The insurance world is constantly evolving, but one thing remains the same: a great customer service experience can show your clients that you care.
Many agents see customer churn as an inevitable sales phenomenon. Whether it happens during the sales process or when a policy expires and a client needs to renew, clients do in fact move on, and sales professionals are left to find new leads and begin building again.
Unfortunately, we rarely dig down and investigate what motivates a policyholder to leave. However, agents should take the time to ponder this both during the purchase and after in order to reduce the number of clients who walk away.
Make Your Policies Client-Friendly
Many people associate fear with insurance, and that feeling comes from a variety of sources. Some prospects fear they aren’t getting the proper value in return for their hard-earned money, or they might be skeptical about whether they really need the policies you sell. Others purchase insurance because they fear loved ones will be left to foot the bill in the event of a catastrophe.
Regardless of why a client may experience fear when making important decisions about coverage, one thing is for sure: agents must make it a priority to care for the needs of their clients, both economic and emotional. As VP of NIIT Jon Mayo puts it, “What customers really want is to be cared for by experts who understand the best products for them across an increasingly complex product set.”
Oftentimes, the legalese and difficult insurance language that come with policy sales compound the issue of client fear. To remedy this, you should present policies in plain language, tell stories to demonstrate the ways in which policies address client needs, and make an effort to ask if there are any questions you can answer. You are the expert, and as such, it is your responsibility to communicate to prospects the complex world of insurance in a way that doesn’t leave them feeling lost.
Go the Extra Mile
If you want to show your clients that you care about them, you’ll have to develop some strategies to meet (or exceed) their expectations. For example, some newer companies have seen impressive results from easy online quotes, one-click claims processing, and externally certified product comparisons. Clients who are engaged with their policies in meaningful ways will naturally feel more in control of their coverage.
The leadership of a new insurance start-up, Lemonade, began their company after noticing the often adversarial relationship between insurers and policyholders. Their unconventional P2P home and renters insurance model groups policyholders together by similar philanthropic interests. Clients pay premiums, Lemonade takes a 20% management fee, and 40% of their payment funds external and internal reinsurance to help cover claims. Any unused funds at the end of the policy period are donated to the group’s designated charity.
“I don't want the money,” said CEO Daniel Schreiber. “It's the root cause of the adversarial relationship between the insurer and policy owner. When you make a claim, I don't want ever to be in a position of doubting whether I should pay.”

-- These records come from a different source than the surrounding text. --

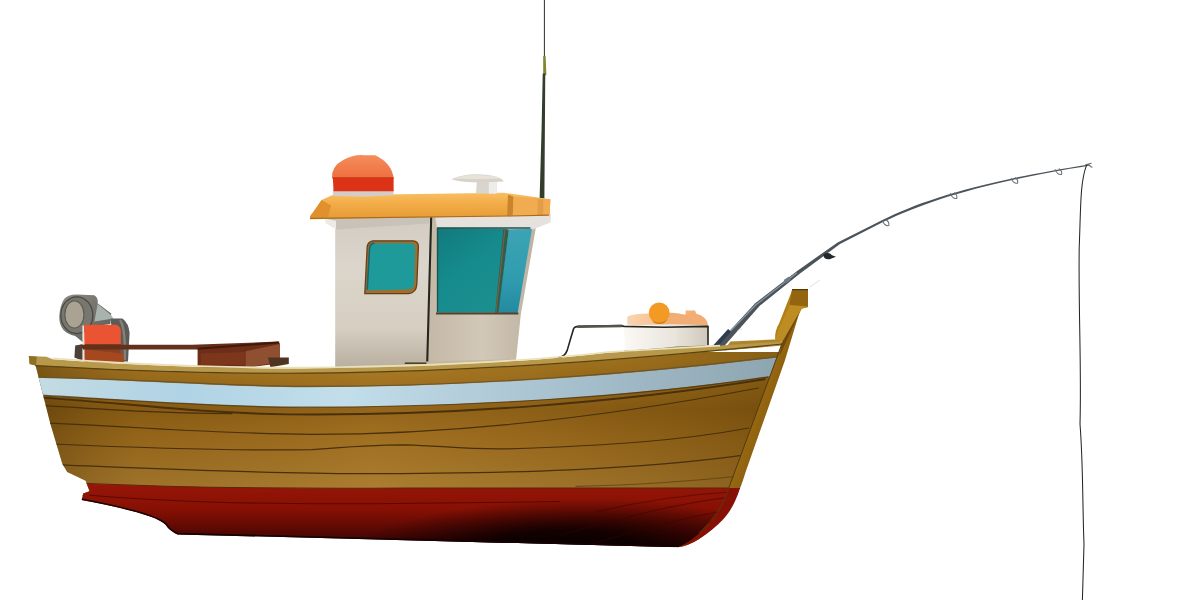
<!DOCTYPE html>
<html lang="en">
<head>
<meta charset="utf-8">
<title>Fishing boat</title>
<style>
:root{
  --paper:#ffffff;
  --wood:#96691b;
  --wood-light:#b8882c;
  --wood-dark:#5b3c0c;
  --seam:#49300c;
  --stripe:#b4d3e2;
  --keel:#931307;
  --roof:#f2ac48;
  --cabin:#d8d1c5;
  --glass:#1f9a9b;
  --orange:#f0703f;
  --red:#dc3216;
  --crate:#7a3418;
  --ink:#24261f;
}
html,body{margin:0;padding:0;background:var(--paper)}
body{width:1200px;height:600px;overflow:hidden}
.boat-scene{display:block;width:1200px;height:600px}
.seams path{fill:none;stroke:var(--seam);stroke-width:1.5;stroke-linecap:round}
.line{fill:none;stroke:var(--ink);stroke-linecap:round;stroke-linejoin:round}
</style>
</head>
<body>
<svg class="boat-scene" viewBox="0 0 1500 750" role="img" aria-label="Wooden fishing boat with a rod cast over the bow">
<defs>
  <linearGradient id="hullWood" x1="0" y1="450" x2="0" y2="612" gradientUnits="userSpaceOnUse">
    <stop offset="0" stop-color="#a87a22"/><stop offset=".38" stop-color="#8a5d14"/><stop offset=".6" stop-color="#99691c"/><stop offset="1" stop-color="#a67a30"/>
  </linearGradient>
  <linearGradient id="hullSide" x1="40" y1="0" x2="985" y2="0" gradientUnits="userSpaceOnUse">
    <stop offset="0" stop-color="#3a2503" stop-opacity=".42"/><stop offset=".14" stop-color="#6b450a" stop-opacity=".12"/><stop offset=".45" stop-color="#c08c38" stop-opacity=".2"/><stop offset=".8" stop-color="#6f480a" stop-opacity=".25"/><stop offset="1" stop-color="#5a3a05" stop-opacity=".45"/>
  </linearGradient>
  <linearGradient id="stripeBlue" x1="46" y1="0" x2="966" y2="0" gradientUnits="userSpaceOnUse">
    <stop offset="0" stop-color="#c3dbe4"/><stop offset=".2" stop-color="#b0d3e5"/><stop offset=".42" stop-color="#c2deea"/><stop offset=".7" stop-color="#a9c2cf"/><stop offset="1" stop-color="#8ea6b2"/>
  </linearGradient>
  <linearGradient id="keelRed" x1="0" y1="606" x2="0" y2="684" gradientUnits="userSpaceOnUse">
    <stop offset="0" stop-color="#961607"/><stop offset=".4" stop-color="#861004"/><stop offset=".8" stop-color="#4e0703"/><stop offset="1" stop-color="#250302"/>
  </linearGradient>
  <radialGradient id="keelShade" cx="0" cy="0" r="1" gradientUnits="userSpaceOnUse" gradientTransform="translate(690 690) rotate(-3) scale(270 66)">
    <stop offset="0" stop-color="#050000"/><stop offset=".4" stop-color="#0a0000" stop-opacity=".88"/><stop offset="1" stop-color="#1a0000" stop-opacity="0"/>
  </radialGradient>
  <linearGradient id="stemWood" x1="935" y1="520" x2="972" y2="533" gradientUnits="userSpaceOnUse">
    <stop offset="0" stop-color="#9c6c13"/><stop offset=".5" stop-color="#8f6211"/><stop offset="1" stop-color="#694407"/>
  </linearGradient>
  <linearGradient id="cabinSide" x1="0" y1="270" x2="0" y2="458" gradientUnits="userSpaceOnUse">
    <stop offset="0" stop-color="#d3ccc2"/><stop offset=".35" stop-color="#dbd5cb"/><stop offset=".75" stop-color="#d6cec1"/><stop offset="1" stop-color="#b9b0a1"/>
  </linearGradient>
  <linearGradient id="cabinFront" x1="536" y1="0" x2="670" y2="0" gradientUnits="userSpaceOnUse">
    <stop offset="0" stop-color="#c4b9a7"/><stop offset=".5" stop-color="#d2c8b8"/><stop offset="1" stop-color="#bdb2a2"/>
  </linearGradient>
  <linearGradient id="roofFill" x1="0" y1="242" x2="0" y2="274" gradientUnits="userSpaceOnUse">
    <stop offset="0" stop-color="#f8bd62"/><stop offset=".35" stop-color="#f3ae49"/><stop offset="1" stop-color="#e69a34"/>
  </linearGradient>
  <linearGradient id="glassFront" x1="548" y1="286" x2="625" y2="390" gradientUnits="userSpaceOnUse">
    <stop offset="0" stop-color="#127a7d"/><stop offset=".45" stop-color="#158b8d"/><stop offset="1" stop-color="#1d8f90"/>
  </linearGradient>
  <linearGradient id="glassSide" x1="0" y1="288" x2="0" y2="392" gradientUnits="userSpaceOnUse">
    <stop offset="0" stop-color="#3ba3b4"/><stop offset=".6" stop-color="#2f9cae"/><stop offset="1" stop-color="#2489a0"/>
  </linearGradient>
  <linearGradient id="domeFill" x1="0" y1="194" x2="0" y2="225" gradientUnits="userSpaceOnUse">
    <stop offset="0" stop-color="#f58c5c"/><stop offset="1" stop-color="#ee6d3c"/>
  </linearGradient>
  <linearGradient id="drumFill" x1="780" y1="0" x2="886" y2="0" gradientUnits="userSpaceOnUse">
    <stop offset="0" stop-color="#fbf9f5"/><stop offset=".6" stop-color="#e9e4dc"/><stop offset="1" stop-color="#cfc7ba"/>
  </linearGradient>
  <linearGradient id="canopyFill" x1="784" y1="0" x2="886" y2="0" gradientUnits="userSpaceOnUse">
    <stop offset="0" stop-color="#fbd3b0"/><stop offset=".5" stop-color="#f8bb86"/><stop offset="1" stop-color="#f1a56e"/>
  </linearGradient>
  <linearGradient id="motorGrey" x1="76" y1="368" x2="125" y2="420" gradientUnits="userSpaceOnUse">
    <stop offset="0" stop-color="#8d8b83"/><stop offset="1" stop-color="#63625d"/>
  </linearGradient>
  <clipPath id="hullClip"><path d="M44 455C180 465 330 468 420 465C600 461 830 445 979 428L922 611C915 640 886 672 848 684L222 668Q212 664 207 656C198 646 160 636 102 625L104 617L112 614L107 601L84 590L78 580L63 530Z"/></clipPath>
  <path id="rodGuide" d="M0 0q3 7 8 6q1-4-3-7"/>
</defs>

<g id="antenna">
  <path class="line" d="M680.5 0V72" stroke-width="1.2"/>
  <path d="M679 70h3l1 24h-4z" fill="#83862f"/>
  <path d="M678.4 92h3.2L680.5 248h-6L677 160z" fill="#333d2c"/>
</g>

<g id="stern-gear">
  <path d="M80 374Q84 368 96 368L118 369Q123 372 122 379L139 392L138 405L104 410V428L94 420Q74 416 74 396Q75 381 80 374Z" fill="url(#motorGrey)"/>
  <ellipse cx="96" cy="394" rx="20" ry="23" fill="#77766f" stroke="#474741" stroke-width="1.5"/>
  <ellipse cx="93" cy="393" rx="12" ry="17" fill="#aaa293" stroke="#605d54" stroke-width="1.5"/>
  <path d="M118 402L122 380L138 393L142 398Z" fill="#a9b3ae"/>
  <path d="M138 398H153Q161 404 162 416L160 452H146Z" fill="#5b5b58"/>
  <path d="M150 400Q157 410 156 450" fill="none" stroke="#858179" stroke-width="3"/>
  <path d="M105 406H146Q152 409 151 416V453H106Z" fill="#ea5433"/>
  <path d="M106 430H151V453H106Z" fill="#8a3e22"/>
  <path d="M106 437L154 442L155 454L106 452Z" fill="#a6481f"/>
  <path d="M94 432L105 430V452L93 447Z" fill="#4b4138"/>
  <path d="M104 407V450" stroke="#e9e6df" stroke-width="2"/>
  <path d="M100 431L240 431L348 427L350 433L248 437L104 437Z" fill="#64301a"/>
  <path d="M247 436L350 429V454L307 460H247Z" fill="#6d2d16"/>
  <path d="M307 439L350 430V452L307 460Z" fill="#8f5031"/>
  <path d="M247 436L349 428" stroke="#41190b" stroke-width="2.5"/>
  <path d="M251 442L306 440V456H251" fill="#7c361b"/>
  <path d="M335 447H361V455L338 459Z" fill="#4e3320"/>
</g>

<g id="cabin">
  <path d="M419 272H540L534 458L419 460Z" fill="url(#cabinSide)"/>
  <path d="M538 269L672 272L651 393L645 450L533 456Z" fill="url(#cabinFront)"/>
  <path d="M544 270L689 268L688 278L666 287L546 284Z" fill="#e5e1dc"/>
  <path d="M405 272H540V279L421 287Z" fill="#c9c2b9"/>
  <path d="M406 273L420 276V287L407 279Z" fill="#eeeae5"/>
  <path class="line" d="M539 271L534 454" stroke-width="2.6" stroke="#50463a"/>
  <path d="M546 285L634 286L622 391L546 391Z" fill="url(#glassFront)"/>
  <path d="M636 287L665 286L647 392L622 391Z" fill="url(#glassSide)"/>
  <path d="M629 287L636 287L623 391H619Z" fill="#2f5e50"/>
  <path d="M631 287L620 391" stroke="#76613d" stroke-width="1.5"/>
  <path d="M547 390V285H663" fill="none" stroke="#284f4b" stroke-width="1.6"/>
  <path d="M545 392L648 392" stroke="#574229" stroke-width="2.5"/>
  <path d="M466 301H517Q523 302 523 308L521 356Q520 366 511 367H456L459 308Q460 302 466 301Z" fill="#a46d29" stroke="#60401d" stroke-width="1.6"/>
  <path d="M468 304H514Q519 305 519 310L518 354Q517 362 509 362L459 363L462 310Q463 304 468 304Z" fill="var(--glass)"/>
  <path d="M459 362L462 310Q463 304 468 304" fill="none" stroke="#17666a" stroke-width="2"/>
  <path d="M506 454L533 452L645 449V455L508 458Z" fill="#c4b79e"/>
  <path d="M506 454H533" stroke="#4b4027" stroke-width="2"/>
</g>

<g id="roof">
  <path d="M402 250L415 244L630 241L688 249L687 269L640 270L388 274Q386 271 391 266Z" fill="url(#roofFill)"/>
  <path d="M402 250L414 257L410 271L388 274Q386 271 391 266Z" fill="#e0912e"/>
  <path d="M635 243L642 246L641 269L634 270Z" fill="#c9842c"/>
  <path d="M642 246L688 249L687 269L641 269Z" fill="#f1ab50"/>
  <path d="M672 249H679V270H672Z" fill="#d89544" opacity=".6"/>
  <path d="M388 273L640 270L686 269" fill="none" stroke="#a96c20" stroke-width="1.5"/>
</g>

<g id="roof-lamp">
  <path d="M416 237H492V244L455 246L416 245Z" fill="#d5cdc5"/>
  <path d="M415 223Q414 208 429 200Q442 193 455 194L469 194Q490 204 492 223Z" fill="url(#domeFill)"/>
  <path d="M416 222H492V239H417Z" fill="var(--red)"/>
  <path d="M416 222H492" stroke="#c9431f" stroke-width="1.2"/>
</g>
<g id="roof-vent">
  <path d="M596 226H621V242H595Z" fill="#d9d5ce"/>
  <path d="M611 227H621V242H611Z" fill="#efede9"/>
  <path d="M564 224Q580 217 602 218Q625 219 630 227L601 228Q578 228 564 224Z" fill="#d7d2c8"/>
  <path d="M566 223Q582 218 602 219Q620 219 626 223Q600 225 566 223Z" fill="#e6e2da"/>
</g>

<g id="bow-gear">
  <path d="M784 406V396Q792 392 812 392L857 393V388H869L870 392Q885 396 885 408Z" fill="url(#canopyFill)"/>
  <path d="M835 391Q848 390 857 394L866 391Q884 397 884 407H825Z" fill="#f2ad75"/>
  <path d="M780 408Q830 403 886 407L884 432Q835 441 781 438Z" fill="url(#drumFill)"/>
  <path d="M780 438Q808 437 846 433L884 432Q838 441 780 440Z" fill="#7d7350"/>
  <circle cx="824" cy="391" r="13" fill="#f29a24"/>
  <path d="M815 401Q826 407 835 398Q831 405 824 405Q818 405 815 401Z" fill="#c97715"/>
  <path class="line" d="M698 447Q706 446 709 438Q713 424 717 411Q718 408 724 408L776 407L780 408L830 409L885 408V431" stroke-width="2"/>
  <path d="M722 408.5L778 407.5" stroke="#55524a" stroke-width="3"/>
</g>

<g id="fishing-rod">
  <path d="M894 433L904 434L950 382L1000 342L1050 305L1105 277C1160 251 1230 228 1363 207L1362 205.5C1230 226 1155 249 1103 275L1047 303L996 339L944 379Z" fill="#4b545b"/>
  <path d="M897 430L945 381L996 341" fill="none" stroke="#8b98a3" stroke-width="1.5"/>
  <path d="M893 434L912 413" stroke="#2f3d4e" stroke-width="5"/>
  <path d="M981 352L987 348" stroke="#6f7b82" stroke-width="5"/>
  <path d="M1029 318Q1036 314 1040 319L1045 321L1037 324Q1030 325 1029 318Z" fill="#25272a"/>
  <g class="line" stroke-width="1.3" style="stroke:#697076">
    <use href="#rodGuide" x="1103" y="276"/>
    <use href="#rodGuide" x="1188" y="242"/>
    <use href="#rodGuide" x="1264" y="223"/>
    <use href="#rodGuide" x="1319" y="212" />
    <path d="M1357 206L1364 204M1360 206L1365 209"/>
  </g>
  <path class="line" d="M1358 207C1350 228 1351 260 1349 310C1348 390 1352 460 1350 530C1354 580 1353 630 1355 680L1353 750" stroke-width="1.3"/>
</g>

<g id="hull">
  <path d="M913 427L975 424L979 432L905 438Z" fill="#ae852c"/>
  <g clip-path="url(#hullClip)">
    <path d="M30 440H1000V620H30Z" fill="url(#hullWood)"/>
    <path d="M30 440H1000V620H30Z" fill="url(#hullSide)"/>
    <path d="M40 472C180 475 290 484 385 484C580 484 800 469 985 445V467C800 496 580 509 380 509C260 508 150 499 40 494Z" fill="url(#stripeBlue)"/>
    <path d="M40 471C180 474 290 483 385 483C580 483 800 468 985 444" fill="none" stroke="#6d552b" stroke-width="1.5"/>
    <g class="seams">
      <path d="M50 494C160 500 270 509 380 509C580 509 800 496 960 471" stroke-opacity=".75"/>
      <path d="M52 497C160 504 240 516 360 518C560 520 780 503 956 474" style="stroke-width:2.4"/>
      <path d="M56 507C150 513 190 516 290 517"/>
      <path d="M58 529C170 533 260 542 390 543C590 543 780 517 948 485"/>
      <path d="M66 555C180 560 290 564 390 562C450 557 470 556 508 556C550 557 580 562 635 561C760 557 850 551 936 535"/>
      <path d="M74 581C200 586 330 592 450 592C640 592 800 587 930 569"/>
      <path d="M720 608C800 606 860 602 924 595" stroke-opacity=".55"/>
    </g>
    <path d="M95 604C240 610 390 611 510 610L935 610V690H95Z" fill="url(#keelRed)"/>
    <path d="M95 604C240 610 390 611 510 610L935 610V690H95Z" fill="url(#keelShade)"/>
    <path d="M112 619C230 629 390 631 520 629L700 627" fill="none" stroke="#5a0903" stroke-width="1.3"/>
    <path d="M700 669C770 650 830 632 908 622M745 640C790 629 850 619 912 615M740 680C800 662 850 648 898 640" fill="none" stroke="#3b0401" stroke-opacity=".5" stroke-width="1.4"/>
    <path d="M100 604C240 610 390 611 510 610L930 610" fill="none" stroke="#5c250b" stroke-width="1.3"/>
    <path d="M102 625C160 636 198 646 207 656Q212 664 222 668L848 684" fill="none" stroke="#170201" stroke-width="4"/>
  </g>
  <path d="M36 445L58 446L66 449C180 458 320 462 420 460C600 457 700 448 760 441L978 427L977 431C800 448 620 464 420 466C300 468 150 462 44 457L37 455Z" fill="#b8984a"/>
  <path d="M66 448C180 457 320 461 420 459C600 456 700 447 760 440L900 432" fill="none" stroke="#eae1ba" stroke-width="2"/>
  <path d="M44 457C150 463 300 468 420 466C620 463 800 448 978 430" fill="none" stroke="#5a4211" stroke-width="1.5"/>
  <path d="M36 445L46 446L45 457L37 455Z" fill="#8c7125"/>
</g>

<g id="bow-stem">
  <path d="M978 428L1001 385L981 451L932 590C926 610 917 634 898 653C883 669 865 682 848 684C868 677 895 650 905 626L911 610Z" fill="url(#stemWood)"/>
  <path d="M911 610H925C917 637 904 650 896 657C881 671 863 682 848 684C869 676 896 648 905 626Z" fill="#851006"/>
  <path d="M978 428L911 610C903 634 891 650 874 666" fill="none" stroke="#53380a" stroke-width="1.2"/>
  <path d="M990 363L1010 362V384L1002 386L978 427L969 424Q968 414 974 404Z" fill="#b18019"/>
  <path d="M987 382L1010 383L1002 386L978 427L969 424L973 412Z" fill="#bd8d23"/>
  <path d="M990 362H1010V383L987 381Z" fill="#946510"/>
  <path d="M1002 386L978 427L974 446L998 394Z" fill="#6e490a"/>
  <path d="M990 362H1010" stroke="#543806" stroke-width="1.5"/>
  <path d="M1012 359L1025 350M922 413L928 411" stroke="#d5d8d9" stroke-width="1"/>
</g>
</svg>
</body>
</html>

Consistent Communication is Key
When a client signs on the dotted line, that isn’t the end of the sale. You should make it a regular habit to follow up with your policyholders to see if there are any needs or questions they may have. Routinely check to see if there are new products in your company’s catalogue, not just to upsell, but to see if there are any opportunities to reduce premiums for your client.
If a prospect decides to go with someone else, you should accept the news with grace. Customer churn does happen, and it doesn’t mean that a client on the way out won’t become a client again in the future. Keep them on file, and reach out to them when their policy is set to expire. All kinds of factors can result in them looking to switch carriers. Perhaps their premiums are set to go up in coming months, or they weren’t satisfied with the customer service they received.
As carriers continue to develop new products, and as the insurance landscape continues to evolve, one thing is for certain: nothing can ever replace an excellent customer service experience.